Sunday 12 October 2014
The Volvo 300 Series is a rear wheel drive automobile sold as both a hatchback and (later) a conventional saloon from 1976 to 1991. It was launched in the Netherlands shortly after Volvo acquired a major stake in the passenger car division of DAF in 1973. The series consisted of the Volvo 340 (initially badged as the 343/345) and the later Volvo 360.
The 300 series was unusual in having the gearbox mounted over the rear axle (which was of the De Dion tube type), with the 2 liter models having the driveshaft enclosed in a "torque tube". The rear-mounted gearbox helped with weight distribution but resulted in an unusually large transmission tunnel, especially by comparison with then-contemporary front wheel drive competitors such as the Mk. III Ford Escort and the Opel Kadett E/Mk. II Vauxhall Astra.
Overall, the 300 series was considered heavy and unrewarding to drive but reliable and safe by the standards of its day. However, early 360GLT versions were well regarded by more enthusiastic drivers, with the unusual gearbox location ensuring good weight distribution and unusually good balance and traction.

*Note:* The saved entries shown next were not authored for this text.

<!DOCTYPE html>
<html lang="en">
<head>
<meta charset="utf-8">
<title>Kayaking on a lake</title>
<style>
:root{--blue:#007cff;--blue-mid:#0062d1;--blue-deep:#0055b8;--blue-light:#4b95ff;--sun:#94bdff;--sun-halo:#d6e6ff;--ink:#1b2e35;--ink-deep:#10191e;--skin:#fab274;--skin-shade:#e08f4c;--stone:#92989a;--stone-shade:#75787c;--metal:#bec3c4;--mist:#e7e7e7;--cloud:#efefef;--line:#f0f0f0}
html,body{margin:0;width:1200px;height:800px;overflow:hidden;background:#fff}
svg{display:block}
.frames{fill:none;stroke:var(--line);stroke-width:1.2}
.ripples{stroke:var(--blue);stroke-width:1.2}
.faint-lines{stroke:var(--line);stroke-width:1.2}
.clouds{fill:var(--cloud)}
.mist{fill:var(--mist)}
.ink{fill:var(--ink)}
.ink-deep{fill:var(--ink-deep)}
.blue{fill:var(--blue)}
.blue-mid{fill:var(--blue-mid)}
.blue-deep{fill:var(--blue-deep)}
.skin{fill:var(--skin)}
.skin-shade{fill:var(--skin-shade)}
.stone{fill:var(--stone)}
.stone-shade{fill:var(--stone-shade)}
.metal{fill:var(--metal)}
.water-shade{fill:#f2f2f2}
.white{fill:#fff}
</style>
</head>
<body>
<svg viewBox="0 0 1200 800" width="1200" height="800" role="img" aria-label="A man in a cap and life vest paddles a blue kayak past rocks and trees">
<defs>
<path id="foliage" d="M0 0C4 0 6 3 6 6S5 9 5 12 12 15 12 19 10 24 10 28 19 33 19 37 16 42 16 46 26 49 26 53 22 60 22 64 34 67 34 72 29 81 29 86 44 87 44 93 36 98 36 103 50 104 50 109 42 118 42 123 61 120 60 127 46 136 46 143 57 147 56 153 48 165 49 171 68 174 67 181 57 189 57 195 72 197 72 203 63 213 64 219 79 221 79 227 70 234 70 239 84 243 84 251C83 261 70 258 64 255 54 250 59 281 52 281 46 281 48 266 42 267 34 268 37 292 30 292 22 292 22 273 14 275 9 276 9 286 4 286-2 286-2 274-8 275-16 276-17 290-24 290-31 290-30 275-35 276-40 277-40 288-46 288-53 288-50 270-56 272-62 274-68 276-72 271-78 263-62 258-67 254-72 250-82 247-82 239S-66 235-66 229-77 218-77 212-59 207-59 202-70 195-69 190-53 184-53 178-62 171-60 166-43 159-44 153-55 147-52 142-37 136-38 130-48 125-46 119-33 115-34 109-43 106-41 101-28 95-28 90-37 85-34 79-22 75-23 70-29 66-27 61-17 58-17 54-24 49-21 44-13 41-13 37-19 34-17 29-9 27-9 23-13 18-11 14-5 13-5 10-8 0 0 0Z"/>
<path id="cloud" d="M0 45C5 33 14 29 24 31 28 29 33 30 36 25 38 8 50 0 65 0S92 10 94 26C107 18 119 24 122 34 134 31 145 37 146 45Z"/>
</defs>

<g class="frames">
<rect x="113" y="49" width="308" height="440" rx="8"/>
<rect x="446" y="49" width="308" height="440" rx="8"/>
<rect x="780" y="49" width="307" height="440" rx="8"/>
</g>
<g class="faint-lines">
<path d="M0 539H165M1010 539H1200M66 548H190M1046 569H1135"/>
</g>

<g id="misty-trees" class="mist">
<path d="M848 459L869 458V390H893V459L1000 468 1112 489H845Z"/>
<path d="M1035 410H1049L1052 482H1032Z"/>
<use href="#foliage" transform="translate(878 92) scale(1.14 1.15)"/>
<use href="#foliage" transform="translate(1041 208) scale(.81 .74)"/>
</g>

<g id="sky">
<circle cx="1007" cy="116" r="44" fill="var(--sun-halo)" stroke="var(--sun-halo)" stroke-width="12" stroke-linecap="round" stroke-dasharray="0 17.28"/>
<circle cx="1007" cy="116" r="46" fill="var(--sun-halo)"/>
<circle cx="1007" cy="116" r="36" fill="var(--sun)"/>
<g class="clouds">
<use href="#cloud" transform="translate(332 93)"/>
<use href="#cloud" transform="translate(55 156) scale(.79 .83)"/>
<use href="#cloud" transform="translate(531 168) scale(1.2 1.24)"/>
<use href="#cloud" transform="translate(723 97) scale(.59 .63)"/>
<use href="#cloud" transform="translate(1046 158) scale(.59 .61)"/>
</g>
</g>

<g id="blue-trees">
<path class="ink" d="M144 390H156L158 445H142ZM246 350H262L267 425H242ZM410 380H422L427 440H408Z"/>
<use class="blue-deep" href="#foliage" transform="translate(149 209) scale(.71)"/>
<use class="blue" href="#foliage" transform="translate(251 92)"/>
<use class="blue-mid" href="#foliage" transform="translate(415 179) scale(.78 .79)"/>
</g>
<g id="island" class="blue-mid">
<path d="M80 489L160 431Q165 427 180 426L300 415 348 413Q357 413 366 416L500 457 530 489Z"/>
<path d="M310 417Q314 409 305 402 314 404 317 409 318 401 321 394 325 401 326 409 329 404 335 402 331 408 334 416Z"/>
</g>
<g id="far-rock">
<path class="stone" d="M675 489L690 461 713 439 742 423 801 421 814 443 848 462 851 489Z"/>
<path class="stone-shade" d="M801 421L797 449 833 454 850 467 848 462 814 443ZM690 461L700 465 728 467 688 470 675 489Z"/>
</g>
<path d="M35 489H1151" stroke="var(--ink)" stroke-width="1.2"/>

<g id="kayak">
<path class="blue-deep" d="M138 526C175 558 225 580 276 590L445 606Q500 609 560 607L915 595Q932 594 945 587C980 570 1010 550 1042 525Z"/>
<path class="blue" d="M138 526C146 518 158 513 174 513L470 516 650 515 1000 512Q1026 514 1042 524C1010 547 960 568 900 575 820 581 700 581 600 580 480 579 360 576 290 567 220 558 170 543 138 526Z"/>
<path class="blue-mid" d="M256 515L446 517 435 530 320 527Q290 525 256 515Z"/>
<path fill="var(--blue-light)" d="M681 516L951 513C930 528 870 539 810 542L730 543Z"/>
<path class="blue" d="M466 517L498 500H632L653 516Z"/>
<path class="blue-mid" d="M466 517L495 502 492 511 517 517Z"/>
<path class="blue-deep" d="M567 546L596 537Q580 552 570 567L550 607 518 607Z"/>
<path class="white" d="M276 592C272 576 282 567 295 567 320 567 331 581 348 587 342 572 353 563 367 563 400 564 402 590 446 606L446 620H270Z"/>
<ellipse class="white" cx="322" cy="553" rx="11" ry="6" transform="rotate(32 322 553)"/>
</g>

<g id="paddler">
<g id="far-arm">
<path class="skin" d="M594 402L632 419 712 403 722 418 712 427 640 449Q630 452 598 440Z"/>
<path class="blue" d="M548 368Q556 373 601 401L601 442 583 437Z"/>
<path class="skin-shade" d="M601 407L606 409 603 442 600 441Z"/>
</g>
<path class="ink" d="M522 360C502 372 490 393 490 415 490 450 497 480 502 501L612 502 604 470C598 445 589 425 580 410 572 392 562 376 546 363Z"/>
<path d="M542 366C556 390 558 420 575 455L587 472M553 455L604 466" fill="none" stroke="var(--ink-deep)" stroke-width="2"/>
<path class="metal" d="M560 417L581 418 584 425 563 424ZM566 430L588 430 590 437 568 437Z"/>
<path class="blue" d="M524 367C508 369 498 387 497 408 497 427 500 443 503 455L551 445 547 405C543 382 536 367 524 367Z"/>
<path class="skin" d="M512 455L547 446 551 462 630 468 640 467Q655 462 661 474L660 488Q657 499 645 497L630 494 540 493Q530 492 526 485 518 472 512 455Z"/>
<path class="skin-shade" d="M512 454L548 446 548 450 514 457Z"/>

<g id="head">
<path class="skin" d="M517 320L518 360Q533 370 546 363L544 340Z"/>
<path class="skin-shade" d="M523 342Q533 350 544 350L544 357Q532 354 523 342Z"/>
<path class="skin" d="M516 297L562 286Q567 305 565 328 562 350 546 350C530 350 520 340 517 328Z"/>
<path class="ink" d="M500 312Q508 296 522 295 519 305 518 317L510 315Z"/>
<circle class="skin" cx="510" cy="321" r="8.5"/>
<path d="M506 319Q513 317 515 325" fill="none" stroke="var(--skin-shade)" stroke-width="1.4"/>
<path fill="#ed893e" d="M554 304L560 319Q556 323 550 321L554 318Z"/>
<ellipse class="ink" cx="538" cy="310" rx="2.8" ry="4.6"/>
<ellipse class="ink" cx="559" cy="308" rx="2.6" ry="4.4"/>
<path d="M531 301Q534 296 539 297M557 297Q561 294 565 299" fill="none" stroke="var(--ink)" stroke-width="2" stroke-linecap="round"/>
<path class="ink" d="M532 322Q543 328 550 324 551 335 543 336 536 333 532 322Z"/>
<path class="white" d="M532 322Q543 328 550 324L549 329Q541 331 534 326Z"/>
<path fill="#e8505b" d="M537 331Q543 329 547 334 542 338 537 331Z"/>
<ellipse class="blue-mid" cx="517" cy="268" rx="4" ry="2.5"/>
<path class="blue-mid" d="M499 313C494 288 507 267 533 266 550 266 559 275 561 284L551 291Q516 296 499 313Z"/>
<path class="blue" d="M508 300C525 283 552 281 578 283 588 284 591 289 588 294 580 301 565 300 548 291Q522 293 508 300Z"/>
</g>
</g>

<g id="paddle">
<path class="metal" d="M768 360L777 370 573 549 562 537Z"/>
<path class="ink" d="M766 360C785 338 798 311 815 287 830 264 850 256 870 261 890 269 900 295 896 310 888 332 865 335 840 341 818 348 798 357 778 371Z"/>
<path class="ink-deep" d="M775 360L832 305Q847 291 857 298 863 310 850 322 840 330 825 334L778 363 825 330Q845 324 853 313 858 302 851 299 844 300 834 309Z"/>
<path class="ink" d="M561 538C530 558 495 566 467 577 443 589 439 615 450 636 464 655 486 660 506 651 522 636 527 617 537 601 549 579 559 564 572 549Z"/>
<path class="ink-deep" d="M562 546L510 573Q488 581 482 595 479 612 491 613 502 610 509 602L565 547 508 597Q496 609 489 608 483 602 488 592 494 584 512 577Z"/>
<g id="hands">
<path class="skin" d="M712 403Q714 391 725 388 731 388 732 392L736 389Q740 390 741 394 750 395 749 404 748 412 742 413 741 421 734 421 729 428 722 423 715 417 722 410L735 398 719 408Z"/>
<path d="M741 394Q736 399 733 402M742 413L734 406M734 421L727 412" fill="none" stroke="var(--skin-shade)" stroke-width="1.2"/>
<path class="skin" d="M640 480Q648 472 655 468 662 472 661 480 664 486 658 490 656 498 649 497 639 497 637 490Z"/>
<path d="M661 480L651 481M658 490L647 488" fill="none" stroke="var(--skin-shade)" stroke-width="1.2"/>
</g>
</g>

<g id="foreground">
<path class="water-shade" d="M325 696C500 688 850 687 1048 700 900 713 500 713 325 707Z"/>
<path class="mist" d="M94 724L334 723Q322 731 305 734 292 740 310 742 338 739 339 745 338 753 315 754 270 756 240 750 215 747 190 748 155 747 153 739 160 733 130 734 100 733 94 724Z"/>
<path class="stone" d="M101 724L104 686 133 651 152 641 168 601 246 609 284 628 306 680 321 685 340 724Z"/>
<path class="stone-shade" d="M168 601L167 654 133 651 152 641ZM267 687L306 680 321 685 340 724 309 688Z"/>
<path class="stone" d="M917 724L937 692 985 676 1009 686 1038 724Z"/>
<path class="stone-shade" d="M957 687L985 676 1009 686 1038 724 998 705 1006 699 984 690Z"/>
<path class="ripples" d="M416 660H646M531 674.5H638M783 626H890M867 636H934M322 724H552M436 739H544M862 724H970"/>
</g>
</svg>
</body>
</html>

The Volvo 343 was introduced in 1975. DAF had already begun development of this car as a replacement for the Volvo (previously DAF) 66. It was fitted with a 1.4 litre Renault engine in the front and DAF's radical Variomatic continuously variable transmission unusually mounted in the rear, helping weight distribution. To add to the appeal of the car, Volvo adapted the M45 manual transmission from the 200 series to fit in place of the CVT, and was sold alongside the CVT models from 1979. A five-door model, the 345, was added in 1980. In around 1980 also larger wrap around bumpers were introduced. 1981 saw the addition of an additional engine option, the Volvo designed B19, only available with the manual transmission. A revised bonnet, grille and front lamp arrangement and slightly different wings signalled a facelift in 1981, which also gave the car a new dashboard and revised interior.
It was one of the first hatchbacks of this size to be produced in Europe, following the trend set by the original Volkswagen Golf in 1974.
The third digit designating the number of doors was dropped from model designations in 1983. The 360 arrived that year with two 2.0 litre engine choices, the 92 bhp (69 kW) B19A and the 115 bhp (86 kW) B19E, also from Volvo. This 2-litre 360 model was available in five-door and three-door hatchback form, with four-door saloon models added in 1984.
In around 1985 a further facelift was introduced. Amongst other small changes, (optionally body coloured) wrap-around bumpers with the indicator repeaters attached to them were fitted. Instrumentation changed from Smiths units to VDO. The older Volvo redblock engines in the 360 were upgraded to the low friction B200 unit. Capacities and outputs remained much the same. The carburettor version was designated B200K and the Bosch LE-Jet fuel injected version is known as the B200E.
From 1987 on, incremental improvements in features and emissions control were made. Production of the 300 series ended in 1991, despite the fact it was supposedly replaced by the Volvo 440 in 1987.
A famous advertisement for the 300 series in the late 1980s saw a crash test dummy "come alive", and drive a 340 out of a second floor factory window, nose-diving into the concrete ground.
The last ever car of the Volvo 300 series (a white Volvo 340) rolled off the production line on 13 March 1991, three years after the launch of the 400 Series model which was designed as its replacement.
- engine: 4 cylinders
- capacity: 1470 cc
- horsepower: 65 HP
- gearbox: 5+1
- top speed: 150 km/h